Last year was a pivotal one for the U.S. economy. We saw plummeting oil prices, falling long-term interest rates, a strengthening stock market, a bulging dollar, and an improved outlook on inflation. All of these trends will significantly impact business around the world this year.
Aside from these major trends, which all businesses should have their eyes on, what lesser-known global trends are poised to impact businesses this year? Read on; we’ll highlight our top four major market trends and what they could mean for your business.
Wearables for Business
We’ve heard a lot about wearables for consumers, but what about enterprise wearables? According to a recent report by PWC, this trend is one that’s getting overlooked: “[Wearables] provide a hands-free way for employees to engage in real-time with context-specific business information, customers, or one another.” Examples range from in-the-moment job training via wearable displays to sensor-embedded clothing to protect employees from workplace hazards.
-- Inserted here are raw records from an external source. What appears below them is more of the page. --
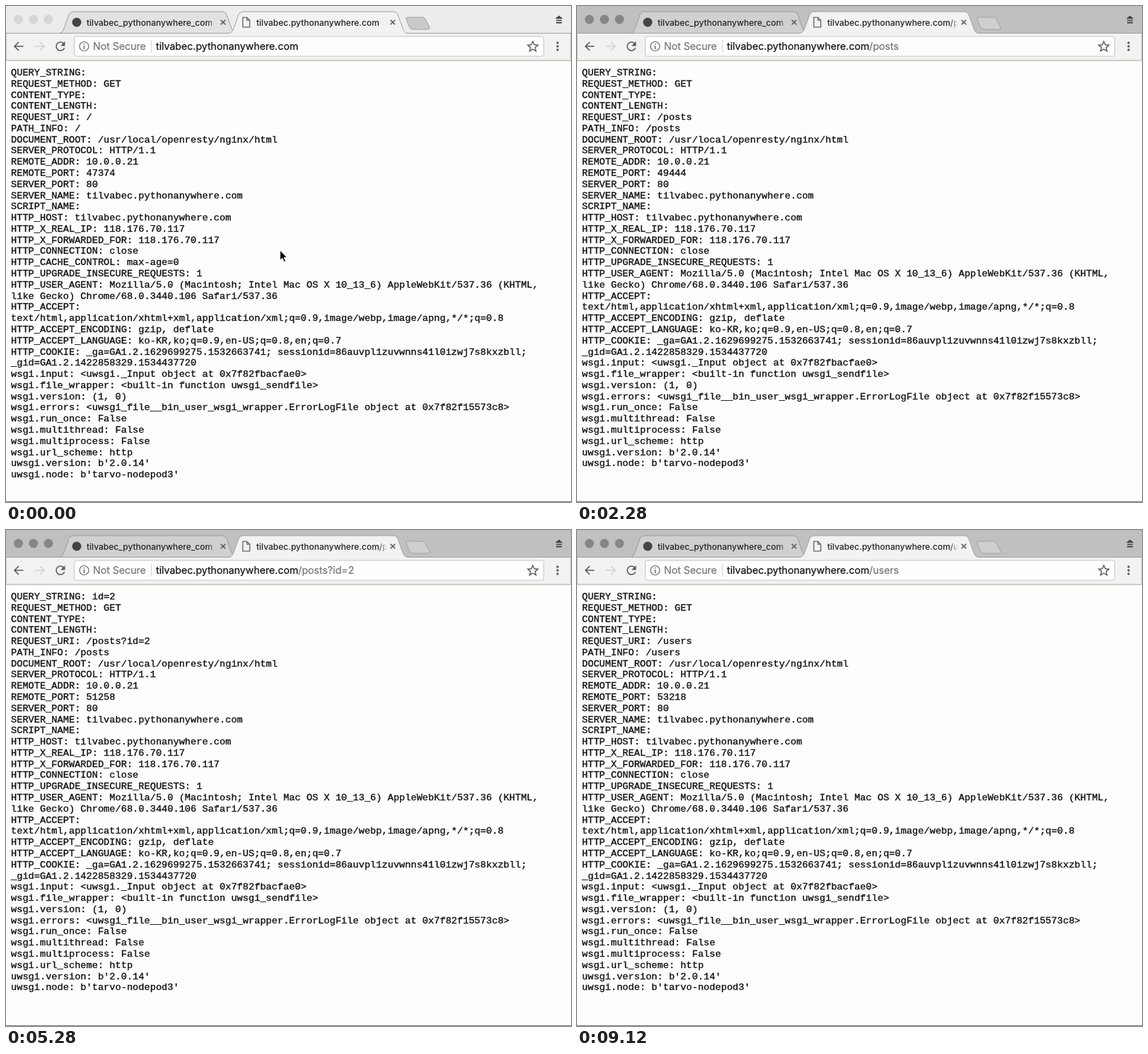
An HTML page for the animation above (9.18 s loop, 799 px wide and 701 px high).

```html
<!DOCTYPE html>
<html lang="en">
<head>
<meta charset="utf-8">
<title>Request headers</title>
<style>
  html, body { margin: 0; width: 100%; height: 100%; overflow: hidden; background: #fdfdfc; }
  svg { display: block; width: 799px; height: 701px; }
  text { white-space: pre; }
  .ui { font: 14.15px Inter, Roboto, sans-serif; fill: #111; stroke: #111; stroke-width: .22; }
  .tab { font: 500 12px Inter, Roboto, sans-serif; fill: #222; }
  .small { font: 11.4px Inter, Roboto, sans-serif; fill: #222; }
  .page { font: 13.66px "Liberation Mono", "Courier New", monospace; fill: #111; stroke: #111; stroke-width: .35; }
  .line { fill: none; stroke: #5a5a5a; stroke-width: 1.6; }
  .thin { fill: none; stroke: #666; stroke-width: 1.2; }
  .path { fill: #757575; stroke: #757575; }
  .link { fill: #1a57c8; stroke: #1a57c8; }
  .match { font-weight: 700; font-size: 14.6px; stroke: none; }
</style>
</head>
<body>
<svg viewBox="0 0 799 701">
  <defs>
    <linearGradient id="fade1" gradientUnits="userSpaceOnUse" x1="284" x2="300" y1="0" y2="0">
      <stop stop-color="#fff"/><stop offset="1" stop-color="#000"/>
    </linearGradient>
    <linearGradient id="fade2" gradientUnits="userSpaceOnUse" x1="527" x2="539" y1="0" y2="0">
      <stop stop-color="#fff"/><stop offset="1" stop-color="#000"/>
    </linearGradient>
    <linearGradient id="shade" x1="0" x2="0" y1="0" y2="1">
      <stop stop-color="#000" stop-opacity=".16"/><stop offset="1" stop-color="#000" stop-opacity="0"/>
    </linearGradient>
    <mask id="mask1" maskUnits="userSpaceOnUse" x="0" y="0" width="799" height="40">
      <rect width="799" height="40" fill="url(#fade1)"/>
    </mask>
    <mask id="mask2" maskUnits="userSpaceOnUse" x="0" y="0" width="799" height="40">
      <rect width="799" height="40" fill="url(#fade2)"/>
    </mask>
    <clipPath id="chipClip"><rect id="chipArea" x="120" y="44" width="80" height="26"/></clipPath>
    <g id="doc"><path class="thin" d="M-4 -6H1L4.5 -2.5V6H-4ZM1 -6V-2.5H4.5"/></g>
    <path id="cross" class="line" d="M-3.3 -3.3L3.3 3.3M3.3 -3.3L-3.3 3.3"/>
  </defs>

  <rect width="799" height="701" fill="#fdfdfc"/>
  <g id="page" class="page"></g>

  <rect id="bar" width="799" height="39"/>
  <g id="lights"><circle cx="17.5" cy="19" r="6.4"/><circle cx="38.8" cy="19" r="6.4"/><circle cx="60" cy="19" r="6.4"/></g>
  <path id="backTab" d="M75 38.5C80 38 81 34 83 29L89 12Q91 8 95 8H306Q310 8 312 12L318 29C320 34 321 38 326 38.5Z" stroke="#9a9a9a"/>
  <path id="newTab" d="M567 16H589Q592 16 593 18.5L599 30Q600 33 597 33H575Q572 33 571 30.5L566 19Q565 16 567 16Z" stroke="#a2a2a2"/>
  <path d="M0 38.5H315C320 38 321 34 323 29L329 12Q331 8 335 8H548Q552 8 554 12L560 29C562 34 563 38 568 38.5H799V77H0Z" fill="#f2f2f1" stroke="#a0a0a0"/>
  <path d="M0 76.5H799" stroke="#cfcfc2"/>
  <circle cx="100" cy="23" r="6.5" fill="#444"/>
  <text class="tab" x="114" y="27.5" mask="url(#mask1)" id="title1"></text>
  <use href="#cross" x="307" y="23"/>
  <use href="#doc" transform="translate(339.5 23) scale(1.15)"/>
  <text class="tab" x="354" y="27.5" mask="url(#mask2)" id="title2"></text>
  <use href="#cross" x="547" y="23"/>
  <path d="M782 13.5L787.5 18H776.5ZM778 19.5H786V21H778ZM778 22.5H786V24.5H778Z" fill="#444"/>

  <path class="line" d="M24.5 57H12M18 51L12 57L18 63"/>
  <path class="line" d="M41 57H53.5M48 51L54 57L48 63" style="stroke:#d2d2d2"/>
  <path class="line" d="M81.5 53A6 6 0 1 0 82.7 59"/>
  <path d="M83.5 50V56.5H77Z" fill="#5a5a5a"/>
  <g fill="#5a5a5a"><circle cx="780" cy="52" r="1.7"/><circle cx="780" cy="57" r="1.7"/><circle cx="780" cy="62" r="1.7"/></g>

  <rect id="box" x="96.5" y="43" width="664" height="28" rx="3" fill="#fefefe"/>
  <use id="docIcon" href="#doc" x="110" y="57"/>
  <g id="info">
    <circle class="thin" cx="110.5" cy="57" r="6.5"/>
    <path d="M110.5 56V61M110.5 53V54.6" stroke="#666" stroke-width="1.5"/>
  </g>
  <g clip-path="url(#chipClip)"><text id="chip" class="ui path" y="62.2">Not Secure</text></g>
  <path id="divider" d="M205.5 48V66" stroke="#d4d4d4"/>
  <rect id="selection" y="48" height="19" fill="#c8c8cc"/>
  <text id="url" class="ui" y="62.2"></text>
  <rect id="caret" y="48" width="1.2" height="18" fill="#111"/>
  <path id="star" class="line" style="stroke-width:1.4" d="M745 50L747.1 54.8L752.2 55.2L748.3 58.6L749.5 63.7L745 61L740.5 63.7L741.7 58.6L737.8 55.2L742.9 54.8Z"/>

  <g id="menu"></g>

  <g id="status">
    <path d="M-1 682.5H262Q265.5 682.5 265.5 686V702H-1Z" fill="#e8e8e8" stroke="#b2b2b2"/>
    <text class="small" x="3" y="696" id="waiting"></text>
  </g>
  <path d="M0 700.5H799" stroke="#777"/>
  <path id="cursor" d="M387.5 345V359.5L390.8 356.5L393.2 361.8L395.6 360.7L393.3 355.6H397.6Z" fill="#111" stroke="#fff"/>
</svg>
<script>
const LOOP = 9180, STEP = 60, ROW = 26.35;
const HOST = 'tilvabec.pythonanywhere.com';
const $ = id => document.getElementById(id);
const esc = s => s.replace(/&/g, '&amp;').replace(/</g, '&lt;');
const set = (id, attrs) => { for (const k in attrs) $(id).setAttribute(k, attrs[k]); };
const show = (id, on) => set(id, { opacity: +on });
const lastBefore = (list, t) => list.filter(e => e.at <= t).pop();

// Page loads
const loads = [
  { at: -1000, path: '', port: 47374 },
  { at: 1980, path: '/posts', port: 49444 },
  { at: 3840, path: '/posts?id=1', port: 50636 },
  { at: 4920, path: '/posts?id=2', port: 51258 },
  { at: 7500, path: '/users', port: 53218 }
];
const ENTER = 180, CHIP = 150, STATUS = 280;

// Address bar states
const steps = [];
const step = (at, mode, path) => steps.push({ at, mode, path });
const type = (at, gap, base, added) =>
  [...added].forEach((c, i) => step(at + i * gap, 'edit', base + added.slice(0, i + 1)));

step(0, 'idle', '');
step(600, 'select', '');
type(960, 120, '', '/posts');
step(1800, 'wait', '/posts');
step(1980, 'idle', '/posts');
step(2700, 'select', '/posts');
step(3180, 'edit', '/posts?');
type(3300, 80, '/posts?', 'id=1');
step(3660, 'wait', '/posts?id=1');
step(3840, 'idle', '/posts?id=1');
step(4120, 'select', '/posts?id=1');
step(4440, 'edit', '/posts?id=');
step(4560, 'edit', '/posts?id=2');
step(4740, 'wait', '/posts?id=2');
step(4920, 'idle', '/posts?id=2');
step(6300, 'select', '/posts?id=2');
type(6780, 80, '', '/users');
step(7320, 'wait', '/users');
step(7500, 'idle', '/users');

function headers({ path, port }) {
  const [bare, query = ''] = path.split('?');
  return `QUERY_STRING: ${query}
REQUEST_METHOD: GET
CONTENT_TYPE:
CONTENT_LENGTH:
REQUEST_URI: ${path || '/'}
PATH_INFO: ${bare || '/'}
DOCUMENT_ROOT: /usr/local/openresty/nginx/html
SERVER_PROTOCOL: HTTP/1.1
REMOTE_ADDR: 10.0.0.21
REMOTE_PORT: ${port}
SERVER_PORT: 80
SERVER_NAME: ${HOST}
SCRIPT_NAME:
HTTP_HOST: ${HOST}
HTTP_X_REAL_IP: 118.176.70.117
HTTP_X_FORWARDED_FOR: 118.176.70.117
HTTP_CONNECTION: close
${path ? '' : 'HTTP_CACHE_CONTROL: max-age=0\n'}HTTP_UPGRADE_INSECURE_REQUESTS: 1
HTTP_USER_AGENT: Mozilla/5.0 (Macintosh; Intel Mac OS X 10_13_6) AppleWebKit/537.36 (KHTML,
like Gecko) Chrome/68.0.3440.106 Safari/537.36
HTTP_ACCEPT:
text/html,application/xhtml+xml,application/xml;q=0.9,image/webp,image/apng,*/*;q=0.8
HTTP_ACCEPT_ENCODING: gzip, deflate
HTTP_ACCEPT_LANGUAGE: ko-KR,ko;q=0.9,en-US;q=0.8,en;q=0.7
HTTP_COOKIE: _ga=GA1.2.1629699275.1532663741; sessionid=86auvpl1zuvwnns41l0izwj7s8kxzbll;
_gid=GA1.2.1422858329.1534437720
wsgi.input: <uwsgi._Input object at 0x7f82fbacfae0>
wsgi.file_wrapper: <built-in function uwsgi_sendfile>
wsgi.version: (1, 0)
wsgi.errors: <uwsgi_file__bin_user_wsgi_wrapper.ErrorLogFile object at 0x7f82f15573c8>
wsgi.run_once: False
wsgi.multithread: False
wsgi.multiprocess: False
wsgi.url_scheme: http
uwsgi.version: b'2.0.14'
uwsgi.node: b'tarvo-nodepod3'`.split('\n');
}

const pageMarkup = load => headers(load)
  .map((s, i) => `<text x="7" y="${(98 + i * 15.78).toFixed(2)}">${esc(s)}</text>`).join('');

function suggestions(typed) {
  const past = ['/ccxzczx?x=1', '/posts?id=1', '/post/1?x=1'];
  const near = typed.includes('?') ? past.filter(p => p.startsWith('/posts?')) : past;
  return [...new Set([typed, ...near])];
}

function shared(a, b) {
  let n = 0;
  while (n < a.length && a[n] === b[n]) n++;
  return n;
}

function menuMarkup(typed) {
  const rows = suggestions(typed), end = 81 + (rows.length + 1) * ROW + 4;
  const mid = i => 94.5 + i * ROW;
  const last = mid(rows.length);
  return `<rect y="${end}" width="799" height="6" fill="url(#shade)"/>
    <rect y="77" width="799" height="${end - 77}" fill="#fdfdfd"/>
    <rect y="81" width="799" height="26.3" fill="#e6e6e6"/>` +
    rows.map((path, i) => {
      const n = shared(path, typed);
      return `<use href="#doc" x="110" y="${mid(i)}"/>
        <text class="ui" x="124" y="${mid(i) + 5.2}"><tspan class="link match">${HOST + path.slice(0, n)}</tspan><tspan class="link">${path.slice(n)}</tspan></text>`;
    }).join('') +
    `<g transform="translate(109 ${last})"><circle class="line" cx="-.5" cy="-1" r="4"/><path class="line" d="M2.5 2L7 6.5"/></g>
    <text class="ui" x="124" y="${last + 5.2}">${HOST + typed}<tspan class="path"> - Quovia Search</tspan></text>`;
}

// Rewrites markup only when its key changes
const drawn = {};
function fill(id, key, make) {
  if (drawn[id] === key) return;
  drawn[id] = key;
  $(id).innerHTML = make();
}

function render(t) {
  const { mode, path } = lastBefore(steps, t);
  const load = lastBefore(loads, t);
  const active = t >= 360, edit = mode === 'edit', wait = mode === 'wait';
  const open = edit || wait ? 0 : Math.min(1, (t - load.at) / CHIP);

  set('bar', { fill: active ? '#c0c0c0' : '#ececeb' });
  set('lights', { fill: active ? '#868686' : '#d6d6d6' });
  set('backTab', { fill: active ? '#d0d0d0' : '#e2e2e1' });
  set('newTab', { fill: active ? '#cfcfcf' : '#cacaca' });
  show('cursor', t < 540);

  fill('page', load.at, () => pageMarkup(load));
  fill('title2', load.path, () => HOST + load.path);

  const x = 124 + 88 * open;
  fill('url', path, () => `${HOST}<tspan class="path">${path}</tspan>`);
  set('url', { x });
  const width = $('url').getComputedTextLength();
  set('selection', { x, width });
  show('selection', mode === 'select');
  set('caret', { x: x + width + .5 });
  show('caret', edit);
  set('box', { stroke: edit ? '#a2a2a2' : '#c6c6c6' });

  show('docIcon', open === 0);
  show('info', open && .3 + .7 * open);
  set('chip', { x: 123 + 15 * (1 - open), opacity: open });
  $('chip').style.fontSize = 14.15 * (.3 + .7 * open) + 'px';
  set('chipArea', { width: Math.max(0, x - 132) });
  show('divider', open === 1);
  show('star', !edit);

  fill('menu', edit ? path : '', () => edit ? menuMarkup(path) : '');

  const busy = loads.find(l => t >= l.at - ENTER && t < l.at + STATUS);
  show('status', !!busy);
}

$('title1').textContent = HOST.replace(/\./g, '_');
$('waiting').textContent = `Waiting for ${HOST}...`;

const start = performance.now();
function tick() {
  const t = (performance.now() - start) % LOOP;
  render(Math.floor(t / STEP) * STEP);
  requestAnimationFrame(tick);
}
tick();
</script>
</body>
</html>
```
Although PWC reports that the healthcare, technology and automotive industries have invested most heavily in enterprise wearables thus far, we see applications for this trend spanning much further than that. Business leaders should familiarize themselves with the consumer wearables market today and look to industry leaders for the most effective applications in the enterprise space.
A job is a job is a job, right? Not anymore. Today’s workforce seeks a bigger reason to clock in eight hours every day, and companies have to find ways to deliver. More businesses are tapping into their organization’s “higher purpose” to create a purpose-driven work experience (source: Forbes). A higher purpose can be defined simply as the difference an organization is trying to make in the world. Here are a few examples from some well-known brands:
- Disney: To use our imaginations to bring happiness to millions
- 3M: To improve every company, every home, every life
- Zappos: To deliver happiness
- Louis Vuitton: To luxuriously accentuate the journey of life
- Dove: To empower women to embrace their own beauty
Defining a higher purpose has been said to lead to improved employee engagement, increased productivity and lower turnover. And it’s becoming more expected. If you haven’t clearly defined the higher purpose for your business, it might be time to consider doing so.
Lately, it seems like everyone’s talking about big data, but no one’s really saying anything. And although we couldn’t agree more, we still believe big data is the global trend that will impact businesses most in the next five years. As the PWC report states, “As businesses look to take advantage of current and future data – especially unstructured data from social networks, video, audio and sensors – they need solutions that are more agile, scalable and flexible to complement what relational databases can offer.”
Watch for investment in data capture and analysis platforms from industries such as technology; energy, utilities and mining; and even entertainment, media and communications. The companies that can figure out how to aggregate the new wealth of data available, analyze it, and draw out actionable insight will become the market leaders.
Corporate Social Responsibility
Corporate social responsibility (CSR) is not new, but the way it’s evolving is a trend worth noting. CSR programs, like higher purposes, have shifted from nice-to-haves to must-haves for business. Furthermore, CSR has evolved beyond foundations, gift matching and volunteerism to initiatives that shape company culture – all the way down to marketing.
For example, eco-friendly corporate efforts are part of the new CSR. In an article for Inc., Kimberly Weisul noted the trend of bluespace, which takes going green to a new level: “Bluespace is the logical evolution of [being eco-conscious]: putting more into the environment than you take out.” Being green is the new black for business. But now consumers expect companies to do even more.
Similarly, what marketers put out in the world can fall in this category as well. Consumers are expecting companies to be socially responsible stewards in their advertising. Kimberly notes, “Design is rapidly evolving from “good” or “bad” design to design that is (or is not) considered age-friendly, female-friendly, cultural or sustainable, with countless more variations yet to be come.” With more CSR than ever before, today’s business leaders must consider the many ways their businesses are impacting the world – from logistics to print ads and everything in between.
As with any type of trend list, the trends are much easier to spot than they are to implement. Being able to see what’s coming is one thing, but it’s what you do with that forward outlook that can set your business up for success.